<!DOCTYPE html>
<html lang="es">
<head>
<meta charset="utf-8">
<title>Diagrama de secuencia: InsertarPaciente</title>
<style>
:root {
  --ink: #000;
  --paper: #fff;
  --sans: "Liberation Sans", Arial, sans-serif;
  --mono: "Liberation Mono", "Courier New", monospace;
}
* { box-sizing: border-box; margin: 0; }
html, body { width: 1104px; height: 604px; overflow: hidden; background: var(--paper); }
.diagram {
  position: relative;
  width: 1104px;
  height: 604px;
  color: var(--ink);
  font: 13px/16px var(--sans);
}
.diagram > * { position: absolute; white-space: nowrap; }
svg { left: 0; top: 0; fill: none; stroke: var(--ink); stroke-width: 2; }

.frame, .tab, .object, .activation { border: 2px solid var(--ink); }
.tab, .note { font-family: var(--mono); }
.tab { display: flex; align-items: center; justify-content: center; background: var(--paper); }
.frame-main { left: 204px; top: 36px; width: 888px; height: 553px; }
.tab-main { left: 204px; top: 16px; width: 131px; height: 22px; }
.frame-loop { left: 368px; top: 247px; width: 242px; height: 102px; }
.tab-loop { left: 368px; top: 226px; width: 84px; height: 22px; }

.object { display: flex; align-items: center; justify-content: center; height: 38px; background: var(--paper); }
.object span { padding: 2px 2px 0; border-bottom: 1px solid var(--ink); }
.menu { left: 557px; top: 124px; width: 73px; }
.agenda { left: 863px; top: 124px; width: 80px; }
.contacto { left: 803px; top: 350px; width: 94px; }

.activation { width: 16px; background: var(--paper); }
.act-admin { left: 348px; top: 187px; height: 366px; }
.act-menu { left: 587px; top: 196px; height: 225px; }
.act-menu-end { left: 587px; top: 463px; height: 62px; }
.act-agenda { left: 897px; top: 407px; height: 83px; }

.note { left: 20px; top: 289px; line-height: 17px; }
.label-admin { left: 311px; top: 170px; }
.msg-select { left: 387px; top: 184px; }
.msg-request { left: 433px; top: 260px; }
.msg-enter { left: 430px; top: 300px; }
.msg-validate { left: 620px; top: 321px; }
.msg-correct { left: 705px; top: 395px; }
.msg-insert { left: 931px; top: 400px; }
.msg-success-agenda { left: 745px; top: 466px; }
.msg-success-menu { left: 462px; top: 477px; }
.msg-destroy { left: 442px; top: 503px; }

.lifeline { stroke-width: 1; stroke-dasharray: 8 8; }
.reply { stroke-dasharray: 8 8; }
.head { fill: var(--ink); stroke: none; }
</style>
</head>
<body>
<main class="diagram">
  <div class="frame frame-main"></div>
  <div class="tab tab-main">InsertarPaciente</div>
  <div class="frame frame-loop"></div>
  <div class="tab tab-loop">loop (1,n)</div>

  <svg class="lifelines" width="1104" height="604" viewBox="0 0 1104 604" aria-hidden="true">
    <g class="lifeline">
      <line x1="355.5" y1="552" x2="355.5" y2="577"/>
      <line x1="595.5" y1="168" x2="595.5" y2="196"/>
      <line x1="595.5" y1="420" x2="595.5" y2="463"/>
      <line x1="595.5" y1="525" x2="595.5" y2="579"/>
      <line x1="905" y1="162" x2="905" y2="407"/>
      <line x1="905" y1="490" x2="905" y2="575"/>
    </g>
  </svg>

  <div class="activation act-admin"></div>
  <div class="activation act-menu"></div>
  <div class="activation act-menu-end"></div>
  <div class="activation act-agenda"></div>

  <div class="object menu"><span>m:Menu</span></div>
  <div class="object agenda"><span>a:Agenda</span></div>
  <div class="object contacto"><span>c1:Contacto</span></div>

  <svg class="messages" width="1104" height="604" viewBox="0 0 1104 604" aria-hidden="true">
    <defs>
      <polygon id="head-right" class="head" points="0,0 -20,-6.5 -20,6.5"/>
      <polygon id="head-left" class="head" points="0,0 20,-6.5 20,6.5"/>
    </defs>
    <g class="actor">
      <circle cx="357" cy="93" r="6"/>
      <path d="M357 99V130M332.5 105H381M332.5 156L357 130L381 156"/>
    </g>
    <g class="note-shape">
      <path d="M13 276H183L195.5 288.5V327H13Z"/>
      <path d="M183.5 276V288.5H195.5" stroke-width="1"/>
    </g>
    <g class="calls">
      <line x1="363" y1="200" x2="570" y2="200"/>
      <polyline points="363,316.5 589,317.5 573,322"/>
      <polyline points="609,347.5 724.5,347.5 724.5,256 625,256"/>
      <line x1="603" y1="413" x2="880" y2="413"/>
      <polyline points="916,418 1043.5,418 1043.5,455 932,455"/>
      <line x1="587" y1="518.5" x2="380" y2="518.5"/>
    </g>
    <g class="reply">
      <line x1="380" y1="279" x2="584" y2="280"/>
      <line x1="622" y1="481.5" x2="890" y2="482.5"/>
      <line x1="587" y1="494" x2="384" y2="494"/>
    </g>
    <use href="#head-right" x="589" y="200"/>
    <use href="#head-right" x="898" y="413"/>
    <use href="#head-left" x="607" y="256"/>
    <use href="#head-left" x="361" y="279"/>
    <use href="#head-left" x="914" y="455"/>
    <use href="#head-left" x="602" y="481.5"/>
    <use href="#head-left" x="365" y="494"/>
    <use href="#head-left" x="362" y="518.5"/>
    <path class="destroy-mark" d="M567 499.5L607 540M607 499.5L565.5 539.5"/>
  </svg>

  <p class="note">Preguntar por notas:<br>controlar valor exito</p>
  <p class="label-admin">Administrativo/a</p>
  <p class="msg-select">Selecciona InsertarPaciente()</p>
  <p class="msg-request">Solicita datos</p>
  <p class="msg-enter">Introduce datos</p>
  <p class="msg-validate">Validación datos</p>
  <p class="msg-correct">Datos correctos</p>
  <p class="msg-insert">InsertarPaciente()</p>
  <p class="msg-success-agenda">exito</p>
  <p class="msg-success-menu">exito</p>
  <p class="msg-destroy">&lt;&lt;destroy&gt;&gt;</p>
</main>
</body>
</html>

##########

### Task description
Give the material above again, word for word.

### Response to this task
<!DOCTYPE html>
<html lang="es">
<head>
<meta charset="utf-8">
<title>Diagrama de secuencia: InsertarPaciente</title>
<style>
:root {
  --ink: #000;
  --paper: #fff;
  --sans: "Liberation Sans", Arial, sans-serif;
  --mono: "Liberation Mono", "Courier New", monospace;
}
* { box-sizing: border-box; margin: 0; }
html, body { width: 1104px; height: 604px; overflow: hidden; background: var(--paper); }
.diagram {
  position: relative;
  width: 1104px;
  height: 604px;
  color: var(--ink);
  font: 13px/16px var(--sans);
}
.diagram > * { position: absolute; white-space: nowrap; }
svg { left: 0; top: 0; fill: none; stroke: var(--ink); stroke-width: 2; }

.frame, .tab, .object, .activation { border: 2px solid var(--ink); }
.tab, .note { font-family: var(--mono); }
.tab { display: flex; align-items: center; justify-content: center; background: var(--paper); }
.frame-main { left: 204px; top: 36px; width: 888px; height: 553px; }
.tab-main { left: 204px; top: 16px; width: 131px; height: 22px; }
.frame-loop { left: 368px; top: 247px; width: 242px; height: 102px; }
.tab-loop { left: 368px; top: 226px; width: 84px; height: 22px; }

.object { display: flex; align-items: center; justify-content: center; height: 38px; background: var(--paper); }
.object span { padding: 2px 2px 0; border-bottom: 1px solid var(--ink); }
.menu { left: 557px; top: 124px; width: 73px; }
.agenda { left: 863px; top: 124px; width: 80px; }
.contacto { left: 803px; top: 350px; width: 94px; }

.activation { width: 16px; background: var(--paper); }
.act-admin { left: 348px; top: 187px; height: 366px; }
.act-menu { left: 587px; top: 196px; height: 225px; }
.act-menu-end { left: 587px; top: 463px; height: 62px; }
.act-agenda { left: 897px; top: 407px; height: 83px; }

.note { left: 20px; top: 289px; line-height: 17px; }
.label-admin { left: 311px; top: 170px; }
.msg-select { left: 387px; top: 184px; }
.msg-request { left: 433px; top: 260px; }
.msg-enter { left: 430px; top: 300px; }
.msg-validate { left: 620px; top: 321px; }
.msg-correct { left: 705px; top: 395px; }
.msg-insert { left: 931px; top: 400px; }
.msg-success-agenda { left: 745px; top: 466px; }
.msg-success-menu { left: 462px; top: 477px; }
.msg-destroy { left: 442px; top: 503px; }

.lifeline { stroke-width: 1; stroke-dasharray: 8 8; }
.reply { stroke-dasharray: 8 8; }
.head { fill: var(--ink); stroke: none; }
</style>
</head>
<body>
<main class="diagram">
  <div class="frame frame-main"></div>
  <div class="tab tab-main">InsertarPaciente</div>
  <div class="frame frame-loop"></div>
  <div class="tab tab-loop">loop (1,n)</div>

  <svg class="lifelines" width="1104" height="604" viewBox="0 0 1104 604" aria-hidden="true">
    <g class="lifeline">
      <line x1="355.5" y1="552" x2="355.5" y2="577"/>
      <line x1="595.5" y1="168" x2="595.5" y2="196"/>
      <line x1="595.5" y1="420" x2="595.5" y2="463"/>
      <line x1="595.5" y1="525" x2="595.5" y2="579"/>
      <line x1="905" y1="162" x2="905" y2="407"/>
      <line x1="905" y1="490" x2="905" y2="575"/>
    </g>
  </svg>

  <div class="activation act-admin"></div>
  <div class="activation act-menu"></div>
  <div class="activation act-menu-end"></div>
  <div class="activation act-agenda"></div>

  <div class="object menu"><span>m:Menu</span></div>
  <div class="object agenda"><span>a:Agenda</span></div>
  <div class="object contacto"><span>c1:Contacto</span></div>

  <svg class="messages" width="1104" height="604" viewBox="0 0 1104 604" aria-hidden="true">
    <defs>
      <polygon id="head-right" class="head" points="0,0 -20,-6.5 -20,6.5"/>
      <polygon id="head-left" class="head" points="0,0 20,-6.5 20,6.5"/>
    </defs>
    <g class="actor">
      <circle cx="357" cy="93" r="6"/>
      <path d="M357 99V130M332.5 105H381M332.5 156L357 130L381 156"/>
    </g>
    <g class="note-shape">
      <path d="M13 276H183L195.5 288.5V327H13Z"/>
      <path d="M183.5 276V288.5H195.5" stroke-width="1"/>
    </g>
    <g class="calls">
      <line x1="363" y1="200" x2="570" y2="200"/>
      <polyline points="363,316.5 589,317.5 573,322"/>
      <polyline points="609,347.5 724.5,347.5 724.5,256 625,256"/>
      <line x1="603" y1="413" x2="880" y2="413"/>
      <polyline points="916,418 1043.5,418 1043.5,455 932,455"/>
      <line x1="587" y1="518.5" x2="380" y2="518.5"/>
    </g>
    <g class="reply">
      <line x1="380" y1="279" x2="584" y2="280"/>
      <line x1="622" y1="481.5" x2="890" y2="482.5"/>
      <line x1="587" y1="494" x2="384" y2="494"/>
    </g>
    <use href="#head-right" x="589" y="200"/>
    <use href="#head-right" x="898" y="413"/>
    <use href="#head-left" x="607" y="256"/>
    <use href="#head-left" x="361" y="279"/>
    <use href="#head-left" x="914" y="455"/>
    <use href="#head-left" x="602" y="481.5"/>
    <use href="#head-left" x="365" y="494"/>
    <use href="#head-left" x="362" y="518.5"/>
    <path class="destroy-mark" d="M567 499.5L607 540M607 499.5L565.5 539.5"/>
  </svg>

  <p class="note">Preguntar por notas:<br>controlar valor exito</p>
  <p class="label-admin">Administrativo/a</p>
  <p class="msg-select">Selecciona InsertarPaciente()</p>
  <p class="msg-request">Solicita datos</p>
  <p class="msg-enter">Introduce datos</p>
  <p class="msg-validate">Validación datos</p>
  <p class="msg-correct">Datos correctos</p>
  <p class="msg-insert">InsertarPaciente()</p>
  <p class="msg-success-agenda">exito</p>
  <p class="msg-success-menu">exito</p>
  <p class="msg-destroy">&lt;&lt;destroy&gt;&gt;</p>
</main>
</body>
</html>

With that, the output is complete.